* _What is expected_
Review the material and extract every line in which the word "stem" occurs.

--- Data for the task Enclosed Below ---

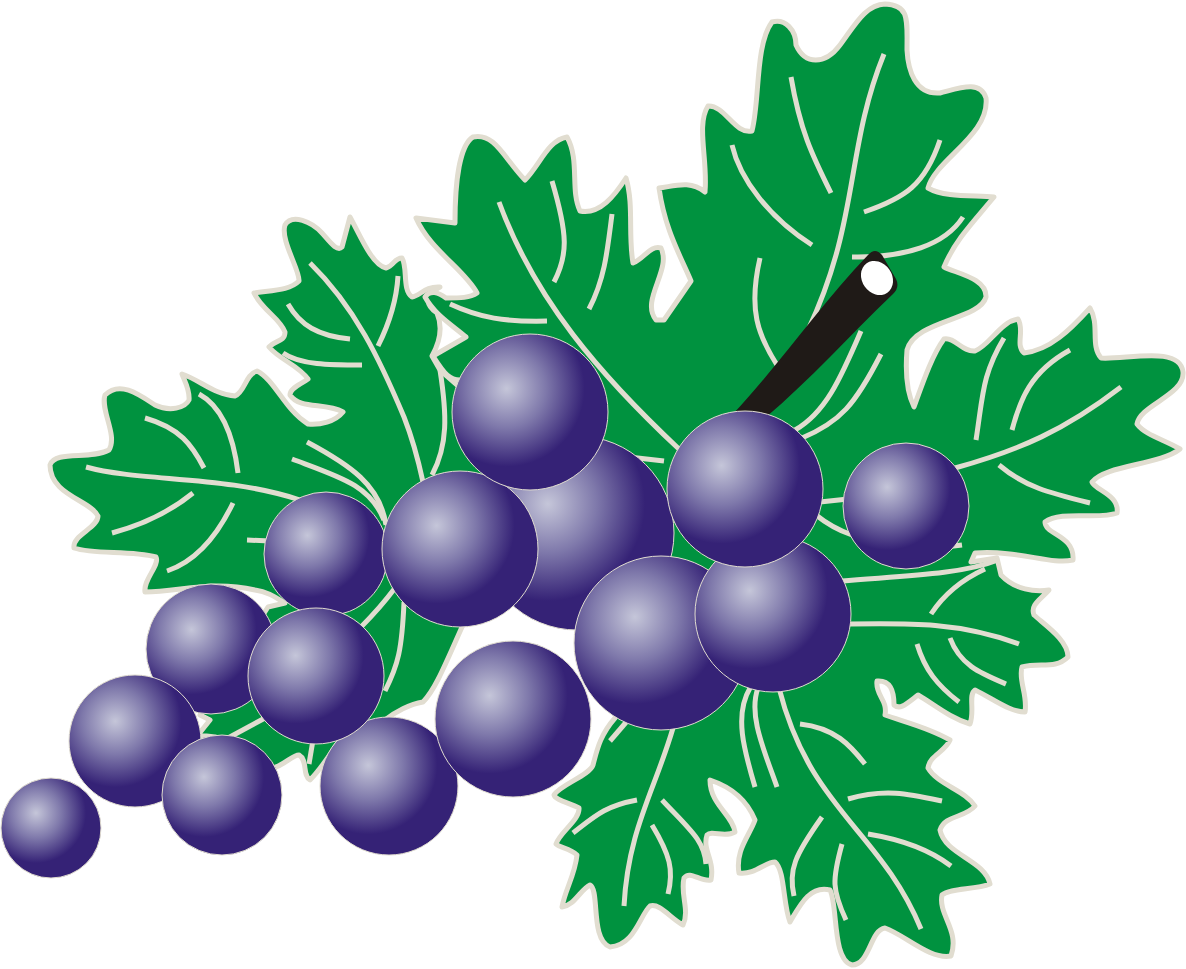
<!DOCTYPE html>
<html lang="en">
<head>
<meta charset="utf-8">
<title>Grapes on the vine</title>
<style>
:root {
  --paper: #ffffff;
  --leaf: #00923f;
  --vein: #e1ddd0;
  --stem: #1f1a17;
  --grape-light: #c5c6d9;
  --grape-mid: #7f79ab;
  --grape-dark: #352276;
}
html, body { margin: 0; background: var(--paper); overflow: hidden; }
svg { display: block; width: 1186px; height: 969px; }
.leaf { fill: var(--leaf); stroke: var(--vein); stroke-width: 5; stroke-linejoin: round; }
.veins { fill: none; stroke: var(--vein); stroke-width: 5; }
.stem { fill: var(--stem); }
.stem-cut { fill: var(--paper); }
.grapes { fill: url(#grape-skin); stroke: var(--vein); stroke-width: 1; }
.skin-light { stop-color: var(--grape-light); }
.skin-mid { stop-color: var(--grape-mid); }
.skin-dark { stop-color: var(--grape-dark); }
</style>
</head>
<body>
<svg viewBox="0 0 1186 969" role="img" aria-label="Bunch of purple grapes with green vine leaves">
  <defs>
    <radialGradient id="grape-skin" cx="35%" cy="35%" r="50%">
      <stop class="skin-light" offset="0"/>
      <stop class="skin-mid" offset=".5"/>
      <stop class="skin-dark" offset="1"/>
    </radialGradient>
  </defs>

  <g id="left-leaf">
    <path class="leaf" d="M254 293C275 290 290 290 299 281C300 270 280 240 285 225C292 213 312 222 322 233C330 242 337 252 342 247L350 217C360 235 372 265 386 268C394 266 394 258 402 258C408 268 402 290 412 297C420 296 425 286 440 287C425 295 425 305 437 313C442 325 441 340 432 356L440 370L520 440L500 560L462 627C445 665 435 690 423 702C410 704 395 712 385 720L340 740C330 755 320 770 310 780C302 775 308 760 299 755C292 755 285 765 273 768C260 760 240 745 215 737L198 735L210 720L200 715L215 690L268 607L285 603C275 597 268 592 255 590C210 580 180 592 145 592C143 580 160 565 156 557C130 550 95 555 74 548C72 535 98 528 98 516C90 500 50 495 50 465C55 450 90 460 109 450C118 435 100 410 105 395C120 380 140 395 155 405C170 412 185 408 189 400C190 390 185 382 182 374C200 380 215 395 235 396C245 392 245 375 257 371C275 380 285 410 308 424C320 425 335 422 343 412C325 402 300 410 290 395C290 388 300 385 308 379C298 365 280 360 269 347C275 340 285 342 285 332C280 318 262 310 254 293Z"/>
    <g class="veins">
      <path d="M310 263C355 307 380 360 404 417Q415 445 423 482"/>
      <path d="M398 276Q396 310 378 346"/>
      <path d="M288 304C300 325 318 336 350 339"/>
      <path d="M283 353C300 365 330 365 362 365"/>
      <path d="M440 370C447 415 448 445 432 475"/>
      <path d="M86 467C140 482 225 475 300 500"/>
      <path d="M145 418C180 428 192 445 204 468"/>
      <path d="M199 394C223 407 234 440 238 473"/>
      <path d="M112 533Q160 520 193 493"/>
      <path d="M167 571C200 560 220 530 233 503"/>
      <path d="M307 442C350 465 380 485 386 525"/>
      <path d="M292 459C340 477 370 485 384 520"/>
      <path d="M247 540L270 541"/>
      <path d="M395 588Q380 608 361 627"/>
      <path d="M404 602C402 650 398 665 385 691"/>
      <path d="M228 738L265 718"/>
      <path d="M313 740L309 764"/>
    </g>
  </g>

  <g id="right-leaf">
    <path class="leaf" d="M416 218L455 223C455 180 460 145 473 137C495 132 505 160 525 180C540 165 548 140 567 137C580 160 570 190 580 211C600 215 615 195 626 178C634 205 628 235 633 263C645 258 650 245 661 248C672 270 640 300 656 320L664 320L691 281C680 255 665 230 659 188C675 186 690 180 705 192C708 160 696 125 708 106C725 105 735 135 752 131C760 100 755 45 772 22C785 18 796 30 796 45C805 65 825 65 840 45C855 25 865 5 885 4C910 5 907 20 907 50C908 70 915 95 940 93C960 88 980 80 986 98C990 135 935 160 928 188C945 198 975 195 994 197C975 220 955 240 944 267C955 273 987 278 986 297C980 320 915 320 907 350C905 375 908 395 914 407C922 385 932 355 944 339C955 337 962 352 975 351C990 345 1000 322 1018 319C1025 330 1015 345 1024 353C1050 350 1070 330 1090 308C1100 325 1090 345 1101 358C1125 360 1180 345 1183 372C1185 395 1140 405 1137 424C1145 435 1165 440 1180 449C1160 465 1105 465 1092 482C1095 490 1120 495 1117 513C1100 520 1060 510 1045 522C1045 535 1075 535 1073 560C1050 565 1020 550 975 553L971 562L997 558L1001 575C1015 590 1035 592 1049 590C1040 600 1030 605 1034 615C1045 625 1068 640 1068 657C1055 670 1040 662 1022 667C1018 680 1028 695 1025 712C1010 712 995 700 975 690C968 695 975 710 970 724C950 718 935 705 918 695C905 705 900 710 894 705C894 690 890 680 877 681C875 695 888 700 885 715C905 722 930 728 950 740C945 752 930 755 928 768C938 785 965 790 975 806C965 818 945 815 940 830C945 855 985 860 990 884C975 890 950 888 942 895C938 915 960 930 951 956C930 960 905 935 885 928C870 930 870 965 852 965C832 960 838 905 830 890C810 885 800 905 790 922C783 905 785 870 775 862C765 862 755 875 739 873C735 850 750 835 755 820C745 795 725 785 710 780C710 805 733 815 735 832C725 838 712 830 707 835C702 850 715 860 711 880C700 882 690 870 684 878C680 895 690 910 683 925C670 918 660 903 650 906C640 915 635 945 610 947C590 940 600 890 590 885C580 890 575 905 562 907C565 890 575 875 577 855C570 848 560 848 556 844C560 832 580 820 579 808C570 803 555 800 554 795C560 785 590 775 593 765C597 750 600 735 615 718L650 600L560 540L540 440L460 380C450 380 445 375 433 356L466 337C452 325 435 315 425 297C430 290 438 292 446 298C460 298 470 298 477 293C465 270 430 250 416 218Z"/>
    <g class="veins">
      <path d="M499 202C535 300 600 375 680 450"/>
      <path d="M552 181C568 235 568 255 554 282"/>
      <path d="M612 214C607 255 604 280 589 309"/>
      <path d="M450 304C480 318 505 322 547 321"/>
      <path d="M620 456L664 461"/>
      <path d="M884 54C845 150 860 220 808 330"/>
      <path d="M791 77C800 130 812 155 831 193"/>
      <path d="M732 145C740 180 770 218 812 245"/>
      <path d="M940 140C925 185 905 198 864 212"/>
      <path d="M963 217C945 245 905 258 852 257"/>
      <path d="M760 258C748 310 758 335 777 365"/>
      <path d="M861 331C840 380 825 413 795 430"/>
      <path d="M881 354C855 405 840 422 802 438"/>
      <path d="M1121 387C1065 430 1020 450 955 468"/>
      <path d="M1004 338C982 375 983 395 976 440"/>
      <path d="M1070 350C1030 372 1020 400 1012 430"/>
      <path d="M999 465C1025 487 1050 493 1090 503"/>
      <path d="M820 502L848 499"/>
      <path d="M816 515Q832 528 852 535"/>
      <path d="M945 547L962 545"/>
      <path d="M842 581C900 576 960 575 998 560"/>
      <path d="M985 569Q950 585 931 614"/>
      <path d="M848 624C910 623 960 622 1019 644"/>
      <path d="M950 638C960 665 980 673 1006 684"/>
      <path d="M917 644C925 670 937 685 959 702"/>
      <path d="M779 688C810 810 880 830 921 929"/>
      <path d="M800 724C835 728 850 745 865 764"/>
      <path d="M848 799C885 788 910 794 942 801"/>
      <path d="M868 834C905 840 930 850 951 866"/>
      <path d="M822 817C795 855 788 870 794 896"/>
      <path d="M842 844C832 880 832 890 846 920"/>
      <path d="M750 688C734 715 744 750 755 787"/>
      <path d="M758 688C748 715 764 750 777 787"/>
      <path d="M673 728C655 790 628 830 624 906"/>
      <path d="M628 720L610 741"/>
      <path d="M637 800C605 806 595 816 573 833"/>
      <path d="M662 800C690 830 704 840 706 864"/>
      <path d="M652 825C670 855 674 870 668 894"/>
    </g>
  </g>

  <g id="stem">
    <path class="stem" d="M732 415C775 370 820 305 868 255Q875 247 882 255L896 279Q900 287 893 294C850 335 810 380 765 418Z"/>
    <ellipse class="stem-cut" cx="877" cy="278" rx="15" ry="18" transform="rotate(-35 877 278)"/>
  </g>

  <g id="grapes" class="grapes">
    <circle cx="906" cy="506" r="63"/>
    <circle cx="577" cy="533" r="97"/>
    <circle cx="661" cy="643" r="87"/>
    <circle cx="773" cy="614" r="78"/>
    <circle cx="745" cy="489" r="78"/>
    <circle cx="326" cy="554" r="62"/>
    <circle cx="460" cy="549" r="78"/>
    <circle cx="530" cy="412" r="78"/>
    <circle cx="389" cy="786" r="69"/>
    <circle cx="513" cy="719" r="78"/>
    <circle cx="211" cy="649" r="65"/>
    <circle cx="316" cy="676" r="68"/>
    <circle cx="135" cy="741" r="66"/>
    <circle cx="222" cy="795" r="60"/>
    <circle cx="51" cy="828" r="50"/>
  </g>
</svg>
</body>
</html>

--- End of Enclosed Data for the task ---
--- Data for the task Enclosed Below ---

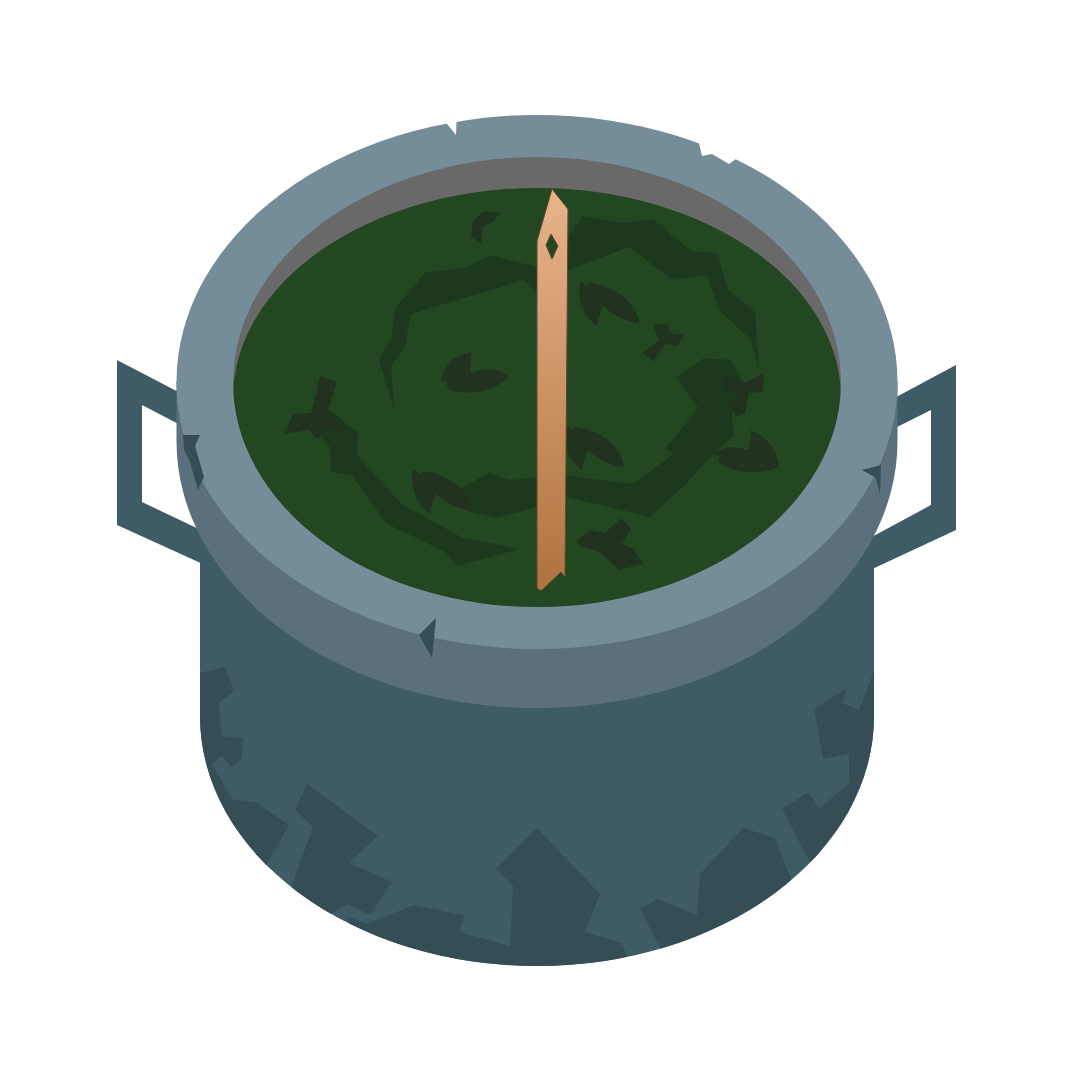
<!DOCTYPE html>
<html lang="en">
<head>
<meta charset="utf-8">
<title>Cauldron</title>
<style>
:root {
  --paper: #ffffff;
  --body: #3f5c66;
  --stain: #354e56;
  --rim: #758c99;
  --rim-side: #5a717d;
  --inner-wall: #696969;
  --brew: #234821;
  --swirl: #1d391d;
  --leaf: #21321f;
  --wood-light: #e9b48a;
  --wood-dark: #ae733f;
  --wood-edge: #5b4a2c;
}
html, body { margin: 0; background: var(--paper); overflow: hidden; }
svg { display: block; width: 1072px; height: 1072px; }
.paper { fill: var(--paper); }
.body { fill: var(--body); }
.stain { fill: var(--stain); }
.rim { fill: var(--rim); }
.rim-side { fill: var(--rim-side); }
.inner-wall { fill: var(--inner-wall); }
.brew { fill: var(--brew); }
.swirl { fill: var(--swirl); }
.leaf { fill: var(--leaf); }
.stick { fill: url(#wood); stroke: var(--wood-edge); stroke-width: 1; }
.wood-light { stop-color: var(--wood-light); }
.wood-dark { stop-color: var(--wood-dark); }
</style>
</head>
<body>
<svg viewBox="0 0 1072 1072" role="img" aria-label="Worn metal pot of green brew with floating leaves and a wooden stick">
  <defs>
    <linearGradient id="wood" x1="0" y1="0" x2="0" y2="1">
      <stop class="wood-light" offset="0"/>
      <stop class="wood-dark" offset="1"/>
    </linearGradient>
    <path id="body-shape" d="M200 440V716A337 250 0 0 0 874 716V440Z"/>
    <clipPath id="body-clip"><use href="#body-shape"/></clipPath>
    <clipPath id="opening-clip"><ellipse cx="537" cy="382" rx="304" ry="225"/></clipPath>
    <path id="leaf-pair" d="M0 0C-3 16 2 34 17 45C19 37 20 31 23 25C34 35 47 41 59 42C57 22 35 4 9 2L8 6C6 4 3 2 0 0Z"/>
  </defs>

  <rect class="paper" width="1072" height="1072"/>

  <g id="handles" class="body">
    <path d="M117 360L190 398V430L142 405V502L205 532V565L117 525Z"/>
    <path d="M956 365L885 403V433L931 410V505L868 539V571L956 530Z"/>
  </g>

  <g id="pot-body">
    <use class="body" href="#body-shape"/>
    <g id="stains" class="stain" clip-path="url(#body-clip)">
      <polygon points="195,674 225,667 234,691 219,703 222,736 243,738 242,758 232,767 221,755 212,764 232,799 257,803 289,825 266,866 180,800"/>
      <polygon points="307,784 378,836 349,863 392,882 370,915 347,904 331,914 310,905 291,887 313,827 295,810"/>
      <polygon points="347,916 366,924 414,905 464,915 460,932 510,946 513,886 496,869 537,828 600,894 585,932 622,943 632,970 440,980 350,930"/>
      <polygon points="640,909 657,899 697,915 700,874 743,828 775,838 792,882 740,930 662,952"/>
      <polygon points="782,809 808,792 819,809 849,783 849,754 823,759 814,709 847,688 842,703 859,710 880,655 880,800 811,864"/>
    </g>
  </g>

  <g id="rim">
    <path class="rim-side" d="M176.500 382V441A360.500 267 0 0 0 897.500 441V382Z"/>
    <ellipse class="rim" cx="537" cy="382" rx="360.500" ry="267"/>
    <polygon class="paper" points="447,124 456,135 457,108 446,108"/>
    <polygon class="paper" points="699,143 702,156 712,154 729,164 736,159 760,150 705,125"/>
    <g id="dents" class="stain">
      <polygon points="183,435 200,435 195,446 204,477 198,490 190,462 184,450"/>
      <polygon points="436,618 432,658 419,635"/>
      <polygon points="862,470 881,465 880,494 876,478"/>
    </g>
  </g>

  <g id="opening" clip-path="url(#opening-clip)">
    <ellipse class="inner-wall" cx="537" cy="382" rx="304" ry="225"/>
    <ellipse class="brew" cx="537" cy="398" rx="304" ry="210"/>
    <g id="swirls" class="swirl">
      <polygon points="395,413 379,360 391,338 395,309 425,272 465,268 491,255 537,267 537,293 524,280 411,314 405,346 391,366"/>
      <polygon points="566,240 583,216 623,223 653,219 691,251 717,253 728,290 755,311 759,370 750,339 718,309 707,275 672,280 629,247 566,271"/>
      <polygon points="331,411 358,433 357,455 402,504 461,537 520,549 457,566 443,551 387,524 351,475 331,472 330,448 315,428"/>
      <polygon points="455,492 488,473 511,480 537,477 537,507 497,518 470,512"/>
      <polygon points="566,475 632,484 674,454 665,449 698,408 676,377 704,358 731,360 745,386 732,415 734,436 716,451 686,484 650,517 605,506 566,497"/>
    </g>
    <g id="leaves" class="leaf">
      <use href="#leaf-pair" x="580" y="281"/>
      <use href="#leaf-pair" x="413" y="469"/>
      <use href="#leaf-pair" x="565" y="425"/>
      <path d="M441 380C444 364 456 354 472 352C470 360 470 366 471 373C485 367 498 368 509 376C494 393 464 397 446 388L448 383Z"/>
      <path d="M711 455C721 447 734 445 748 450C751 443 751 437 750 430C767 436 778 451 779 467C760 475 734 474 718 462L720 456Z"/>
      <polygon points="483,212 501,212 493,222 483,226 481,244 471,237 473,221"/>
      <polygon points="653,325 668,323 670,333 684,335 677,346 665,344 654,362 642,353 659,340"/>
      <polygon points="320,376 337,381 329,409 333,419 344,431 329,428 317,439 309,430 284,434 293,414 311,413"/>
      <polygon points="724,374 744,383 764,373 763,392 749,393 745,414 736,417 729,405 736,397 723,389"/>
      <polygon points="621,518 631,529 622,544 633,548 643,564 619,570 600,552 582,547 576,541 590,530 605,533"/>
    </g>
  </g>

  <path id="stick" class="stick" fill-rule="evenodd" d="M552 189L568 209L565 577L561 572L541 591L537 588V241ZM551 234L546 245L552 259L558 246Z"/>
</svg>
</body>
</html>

--- End of Enclosed Data for the task ---

* _Expected answer_
  --stem: #1f1a17;
.stem { fill: var(--stem); }
.stem-cut { fill: var(--paper); }
  <g id="stem">
    <path class="stem" d="M732 415C775 370 820 305 868 255Q875 247 882 255L896 279Q900 287 893 294C850 335 810 380 765 418Z"/>
    <ellipse class="stem-cut" cx="877" cy="278" rx="15" ry="18" transform="rotate(-35 877 278)"/>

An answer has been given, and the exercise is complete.